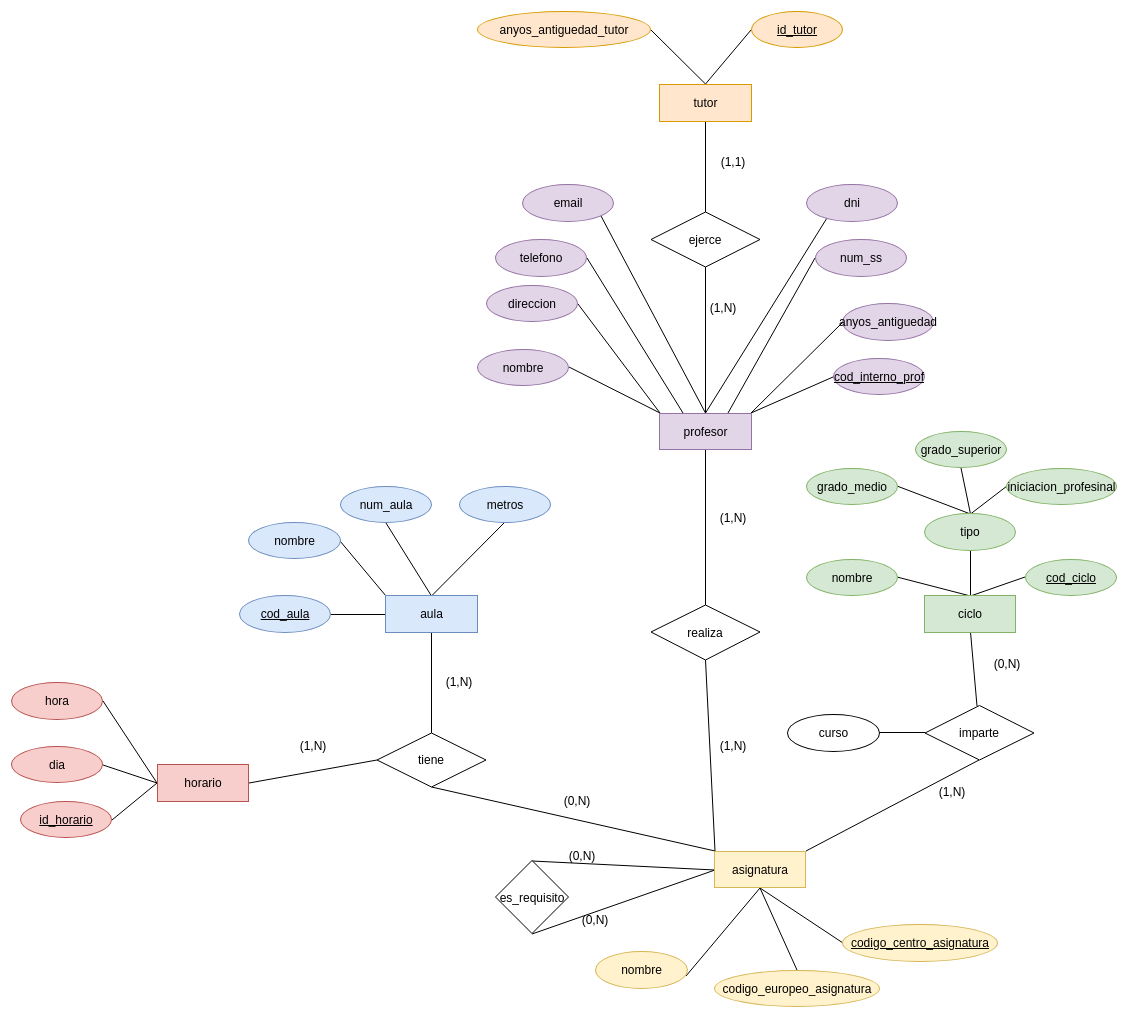
<!DOCTYPE html>
<html lang="es">
<head>
<meta charset="utf-8">
<title>Diagrama entidad-relación</title>
<style>
:root {
  --ink: #000; --paper: #fff;
  --tutor: #ffe6cc; --tutor-line: #d79b00;
  --profesor: #e1d5e7; --profesor-line: #9673a6;
  --aula: #dae8fc; --aula-line: #6c8ebf;
  --ciclo: #d5e8d4; --ciclo-line: #82b366;
  --horario: #f8cecc; --horario-line: #b85450;
  --asignatura: #fff2cc; --asignatura-line: #d6b656;
}
* { box-sizing: border-box; }
html, body { margin: 0; }
body { width: 1128px; height: 1018px; overflow: hidden; background: var(--paper); }
.diagram { position: relative; width: 1128px; height: 1018px; overflow: hidden; color: var(--ink); font: 12px/14px "Liberation Sans", Arial, sans-serif; }
.links { position: absolute; left: 0; top: 0; fill: none; stroke: var(--ink); stroke-width: 1; }
.relations { fill: var(--paper); }
.entity, .attribute, .relation {
  position: absolute; display: flex; align-items: center; justify-content: center;
  width: 92px; height: 37px; white-space: nowrap;
}
.entity, .attribute { border: 1px solid var(--line, var(--ink)); background: var(--fill, var(--paper)); }
.attribute { border-radius: 50%; }
.relation { width: 110px; height: 55px; }
.key { text-decoration: underline; }
.cardinality { position: absolute; width: 40px; text-align: center; }
.tutor { --fill: var(--tutor); --line: var(--tutor-line); }
.profesor { --fill: var(--profesor); --line: var(--profesor-line); }
.aula { --fill: var(--aula); --line: var(--aula-line); }
.ciclo { --fill: var(--ciclo); --line: var(--ciclo-line); }
.horario { --fill: var(--horario); --line: var(--horario-line); }
.asignatura { --fill: var(--asignatura); --line: var(--asignatura-line); }
</style>
</head>
<body>
<main class="diagram">
  <svg class="links" width="1128" height="1018" viewBox="0 0 1128 1018" aria-hidden="true">
    <g class="tutor-links">
      <path d="M651 30 705.5 84 751 30M705.5 121V212M705.5 267V413"/>
    </g>
    <g class="profesor-links">
      <path d="M601 216 705.5 413 827 218M587 258 683 413M578 304 660 413 569 367M815 258 728 413M843 322 751 413 833 377M705.5 450V605M705.5 660 715 851"/>
    </g>
    <g class="aula-links">
      <path d="M386 523 431.5 596 504 523M340 541 386 596M331 614.5H386M431.5 632V733M431.5 787 715 851"/>
    </g>
    <g class="horario-links">
      <path d="M103 701 157 783 103 765M112 820 157 783M249 783 377 760"/>
    </g>
    <g class="ciclo-links">
      <path d="M897 486 970.5 514 961 468M970.5 514 1007 486M970.5 550V596M897 577 970.5 596 1025 577M970.5 632 977 706M879 732.5H925M979 760 806 851"/>
    </g>
    <g class="asignatura-links">
      <path d="M532 861 715 870 532 934M686 976 760 888 797 970M760 888 843 943"/>
    </g>
    <g class="relations">
      <polygon points="705.5,212 760,239.5 705.5,267 651,239.5"/>
      <polygon points="705.5,605 760,632 705.5,660 651,632"/>
      <polygon points="431.5,733 486,760 431.5,787 377,760"/>
      <polygon points="979.5,705.5 1034,733 979.5,760 925,733"/>
      <polygon points="532,860.5 568.5,897 532,933.5 495.5,897"/>
    </g>
  </svg>

  <section aria-label="tutor">
    <div class="attribute tutor" style="left:477px;top:11px;width:174px">anyos_antiguedad_tutor</div>
    <div class="attribute tutor key" style="left:751px;top:11px">id_tutor</div>
    <div class="entity tutor" style="left:659px;top:84px;width:93px;height:38px">tutor</div>
    <div class="cardinality" style="left:713px;top:155px">(1,1)</div>
    <div class="relation" style="left:650px;top:212px">ejerce</div>
    <div class="cardinality" style="left:703px;top:301px">(1,N)</div>
  </section>

  <section aria-label="profesor">
    <div class="attribute profesor" style="left:522px;top:184px;height:38px">email</div>
    <div class="attribute profesor" style="left:495px;top:239px;height:38px">telefono</div>
    <div class="attribute profesor" style="left:486px;top:285px">direccion</div>
    <div class="attribute profesor" style="left:477px;top:349px">nombre</div>
    <div class="attribute profesor" style="left:806px;top:184px;height:38px">dni</div>
    <div class="attribute profesor" style="left:815px;top:239px;height:38px">num_ss</div>
    <div class="attribute profesor" style="left:842px;top:303px;height:38px">anyos_antiguedad</div>
    <div class="attribute profesor key" style="left:833px;top:358px">cod_interno_prof</div>
    <div class="entity profesor" style="left:659px;top:413px;width:93px">profesor</div>
    <div class="cardinality" style="left:713px;top:511px">(1,N)</div>
    <div class="relation" style="left:650px;top:605px">realiza</div>
    <div class="cardinality" style="left:713px;top:739px">(1,N)</div>
  </section>

  <section aria-label="aula">
    <div class="attribute aula" style="left:340px;top:486px">num_aula</div>
    <div class="attribute aula" style="left:459px;top:486px">metros</div>
    <div class="attribute aula" style="left:248px;top:522px;width:93px">nombre</div>
    <div class="attribute aula key" style="left:239px;top:595px;height:38px">cod_aula</div>
    <div class="entity aula" style="left:385px;top:595px;width:93px;height:38px">aula</div>
    <div class="cardinality" style="left:439px;top:675px">(1,N)</div>
    <div class="relation" style="left:376px;top:732px">tiene</div>
    <div class="cardinality" style="left:557px;top:794px">(0,N)</div>
  </section>

  <section aria-label="horario">
    <div class="attribute horario" style="left:11px;top:682px;height:38px">hora</div>
    <div class="attribute horario" style="left:11px;top:746px">dia</div>
    <div class="attribute horario key" style="left:20px;top:801px">id_horario</div>
    <div class="entity horario" style="left:157px;top:764px;height:38px">horario</div>
    <div class="cardinality" style="left:293px;top:739px">(1,N)</div>
  </section>

  <section aria-label="ciclo">
    <div class="attribute ciclo" style="left:915px;top:431px">grado_superior</div>
    <div class="attribute ciclo" style="left:806px;top:468px">grado_medio</div>
    <div class="attribute ciclo" style="left:1006px;top:468px;width:111px">iniciacion_profesinal</div>
    <div class="attribute ciclo" style="left:924px;top:513px;height:38px">tipo</div>
    <div class="attribute ciclo" style="left:806px;top:559px">nombre</div>
    <div class="attribute ciclo key" style="left:1025px;top:559px">cod_ciclo</div>
    <div class="entity ciclo" style="left:924px;top:595px;height:38px">ciclo</div>
    <div class="cardinality" style="left:987px;top:657px">(0,N)</div>
    <div class="attribute" style="left:787px;top:714px;width:93px;height:38px">curso</div>
    <div class="relation" style="left:924px;top:705px">imparte</div>
    <div class="cardinality" style="left:932px;top:785px">(1,N)</div>
  </section>

  <section aria-label="asignatura">
    <div class="entity asignatura" style="left:714px;top:851px">asignatura</div>
    <div class="relation" style="left:477px;top:870px">es_requisito</div>
    <div class="cardinality" style="left:562px;top:849px">(0,N)</div>
    <div class="cardinality" style="left:575px;top:913px">(0,N)</div>
    <div class="attribute asignatura" style="left:595px;top:951px;width:93px;height:38px">nombre</div>
    <div class="attribute asignatura" style="left:714px;top:970px;width:166px">codigo_europeo_asignatura</div>
    <div class="attribute asignatura key" style="left:842px;top:924px;width:156px;height:38px">codigo_centro_asignatura</div>
  </section>
</main>
</body>
</html>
============================================================
▶ [ACTIVITY] Wherever the string "nombre" is found in the entries, copy the line it sits in.

▶ [TASK RESULT]
    <div class="attribute profesor" style="left:477px;top:349px">nombre</div>
    <div class="attribute aula" style="left:248px;top:522px;width:93px">nombre</div>
    <div class="attribute ciclo" style="left:806px;top:559px">nombre</div>
    <div class="attribute asignatura" style="left:595px;top:951px;width:93px;height:38px">nombre</div>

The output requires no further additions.